Reproduce word for word, from the entries below, the line with "--crust: #9d9d9d;", the line with "var(--ink); stroke-width: 0.5;", and every line between them, and nothing more.

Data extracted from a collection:
==================================================

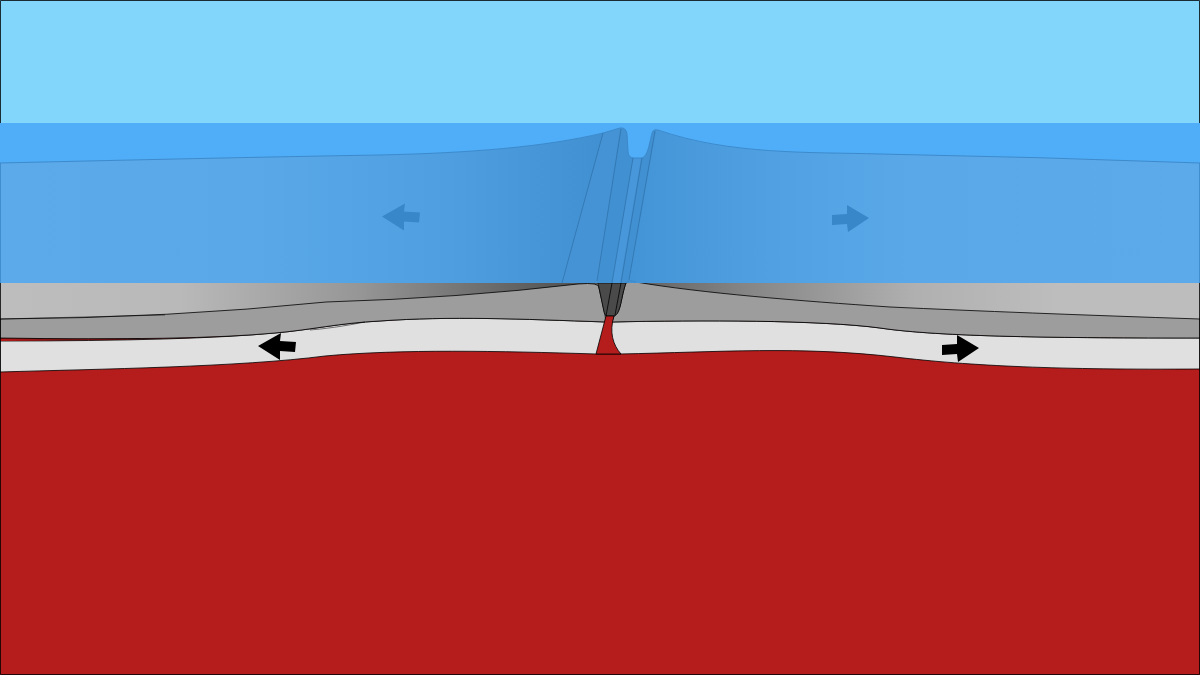
<!DOCTYPE html>
<html lang="en">
<head>
<meta charset="utf-8">
<title>Mid-ocean ridge cross-section</title>
<style>
  :root {
    --sky: #82d6fc;
    --water: #50adf7;
    --ridge-crest: #4190d1;
    --ridge-flank: #4593d4;
    --valley-floor: #4797da;
    --water-line: #3a87c8;
    --fold-line: #3377b2;
    --water-arrow: #3787c9;
    --magma: #b51d1c;
    --mantle: #e0e0e0;
    --crust: #9d9d9d;
    --rift: #4a4a4a;
    --ink: #000;
  }
  html, body { margin: 0; height: 100%; overflow: hidden; }
  svg { display: block; width: 1200px; height: 675px; }
  .sky { fill: var(--sky); }
  .water { fill: var(--water); }
  .magma { fill: var(--magma); }
  .mantle { fill: var(--mantle); }
  .crust { fill: var(--crust); }
  .rift { fill: var(--rift); }
  .crest { fill: var(--ridge-crest); }
  .flank { fill: var(--ridge-flank); }
  .valley { fill: var(--valley-floor); }
  .outlined { stroke: var(--ink); stroke-width: 0.8; stroke-linejoin: round; }
  .seam { fill: none; stroke: var(--ink); stroke-width: 0.5; }
  .seabed-line { fill: none; stroke: var(--water-line); stroke-width: 0.9; }
  .fold-line { fill: none; stroke: var(--fold-line); stroke-width: 0.9; }
  .frame { fill: none; stroke: var(--ink); stroke-width: 0.8; }
  .sea-side { fill: none; stroke: var(--water-line); stroke-width: 0.8; }
  .arrow-water { fill: var(--water-arrow); }
  .arrow-plate { fill: var(--ink); }
</style>
</head>
<body>
<svg viewBox="0 0 1200 675" role="img" aria-label="Cross-section of a mid-ocean ridge with two plates moving apart above magma">
  <defs>
    <linearGradient id="seabed-left" gradientUnits="userSpaceOnUse" x1="0" y1="0" x2="600" y2="0">
      <stop offset="0" stop-color="#5caaea"/>
      <stop offset="0.42" stop-color="#5aa8e8"/>
      <stop offset="0.75" stop-color="#4f9fe0"/>
      <stop offset="1" stop-color="#4190d1"/>
    </linearGradient>
    <linearGradient id="seabed-right" gradientUnits="userSpaceOnUse" x1="630" y1="0" x2="1200" y2="0">
      <stop offset="0" stop-color="#4394d6"/>
      <stop offset="0.25" stop-color="#51a1e2"/>
      <stop offset="0.5" stop-color="#5aa8e8"/>
      <stop offset="1" stop-color="#5caaea"/>
    </linearGradient>
    <linearGradient id="slope-left" gradientUnits="userSpaceOnUse" x1="0" y1="0" x2="600" y2="0">
      <stop offset="0" stop-color="#bdbdbd"/>
      <stop offset="0.3" stop-color="#b9b9b9"/>
      <stop offset="0.6" stop-color="#969696"/>
      <stop offset="0.92" stop-color="#585858"/>
      <stop offset="1" stop-color="#505050"/>
    </linearGradient>
    <linearGradient id="slope-right" gradientUnits="userSpaceOnUse" x1="630" y1="0" x2="1200" y2="0">
      <stop offset="0" stop-color="#606060"/>
      <stop offset="0.2" stop-color="#858585"/>
      <stop offset="0.5" stop-color="#b0b0b0"/>
      <stop offset="0.75" stop-color="#bdbdbd"/>
      <stop offset="1" stop-color="#bdbdbd"/>
    </linearGradient>
    <path id="arrow-left" d="M0 13L23 0L22 8L38 9L37 19L22 18L22 27Z"/>
    <path id="arrow-right" d="M37 13L15 0L15 9L0 10L0 20L15 19L16 27Z"/>
  </defs>

  <rect id="magma" class="magma" y="320" width="1200" height="355"/>

  <g id="ridge-slopes">
    <path fill="url(#slope-left)" d="M0 280H600L590 300L326 310L0 322Z"/>
    <path fill="url(#slope-right)" d="M626 280H1200V322L860 318L626 300Z"/>
  </g>

  <g id="plates" class="outlined">
    <path class="mantle" d="M0 341Q190 341 275 333C310 330 340 323 380 321C450 316 520 319 606 322H612C700 320 820 320 880 328C940 337 1060 338 1200 338V369C1060 370 970 366 895 357C800 346 720 352 620 354H596C500 351 400 349 325 356C240 367 100 369 0 372Z"/>
    <path class="crust" d="M0 319Q170 318 326 302Q460 298 578 284Q600 282 599 288L605 315L606 322C520 319 450 316 380 321C340 323 310 330 275 333Q190 341 0 338Z"/>
    <path class="crust" d="M612 322L614 316C621 314 621 296 626 283Q628 279 636 282C700 293 800 301 890 307Q1020 313 1200 319V338C1060 338 940 337 880 328C820 320 700 320 612 322Z"/>
  </g>
  <path class="magma" d="M0 338.5Q70 340 140 338.5L0 341Z"/>
  <path class="seam" d="M0 338.5Q70 340 140 338.5M0 319L165 315M310 330Q335 328 365 322"/>

  <g id="rift" class="outlined">
    <path class="rift" d="M598 283H626C621 296 621 314 614 316H606Q604 314 603 307Z"/>
    <path fill="none" d="M612 283L606 316M621 283L615 315"/>
    <path class="magma" d="M606 316H614C609 332 613 345 621 354H596Z"/>
  </g>

  <g id="sky-and-sea">
    <rect class="sky" width="1200" height="124"/>
    <rect class="water" y="123" width="1200" height="160"/>
  </g>

  <g id="seabed-under-water">
    <path fill="url(#seabed-left)" d="M0 163C130 160 260 157 380 155C470 153 545 147 604 133L562 283H0Z"/>
    <path fill="url(#seabed-right)" d="M629 283L655 130Q656 129 660 131C730 155 810 152 880 154Q1040 157 1200 163V283Z"/>
    <g id="ridge-fold">
      <path class="flank" d="M603 133L621 128L597 283H562Z"/>
      <path class="crest" d="M620 128Q626 127 627 134L628 151Q628 158 634 158L612 283H597Z"/>
      <path class="valley" d="M633 158H642L621 283H612Z"/>
      <path class="crest" d="M641 158C649 158 650 136 653 131L656 130L629 283H620Z"/>
    </g>
    <path class="seabed-line" d="M0 163C130 160 260 157 380 155C470 153 545 147 603 133L620 128Q626 127 627 134L628 151Q628 158 634 158H641C649 158 650 136 653 131Q654 129 658 130C730 155 810 152 880 154Q1040 157 1200 163"/>
    <path class="fold-line" d="M603 133L562 283M621 129L597 281M633 158L612 283M642 158L621 283M655 131L629 280"/>
    <path class="seabed-line" d="M626 283Q628 279 636 282"/>
    <use class="arrow-water" href="#arrow-left" x="382" y="203.5"/>
    <use class="arrow-water" href="#arrow-right" x="832" y="205"/>
  </g>

  <g id="plate-motion" class="arrow-plate">
    <use href="#arrow-left" x="258" y="333"/>
    <use href="#arrow-right" x="942" y="335"/>
  </g>

  <g id="border">
    <path class="frame" d="M0.5 123V0.5H1199.5V123M0.5 283V674.5H1199.5V283"/>
    <path class="sea-side" d="M0.5 163V283M1199.5 163V283"/>
  </g>
</svg>
</body>
</html>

==================================================

OUTPUT |
    --crust: #9d9d9d;
    --rift: #4a4a4a;
    --ink: #000;
  }
  html, body { margin: 0; height: 100%; overflow: hidden; }
  svg { display: block; width: 1200px; height: 675px; }
  .sky { fill: var(--sky); }
  .water { fill: var(--water); }
  .magma { fill: var(--magma); }
  .mantle { fill: var(--mantle); }
  .crust { fill: var(--crust); }
  .rift { fill: var(--rift); }
  .crest { fill: var(--ridge-crest); }
  .flank { fill: var(--ridge-flank); }
  .valley { fill: var(--valley-floor); }
  .outlined { stroke: var(--ink); stroke-width: 0.8; stroke-linejoin: round; }
  .seam { fill: none; stroke: var(--ink); stroke-width: 0.5; }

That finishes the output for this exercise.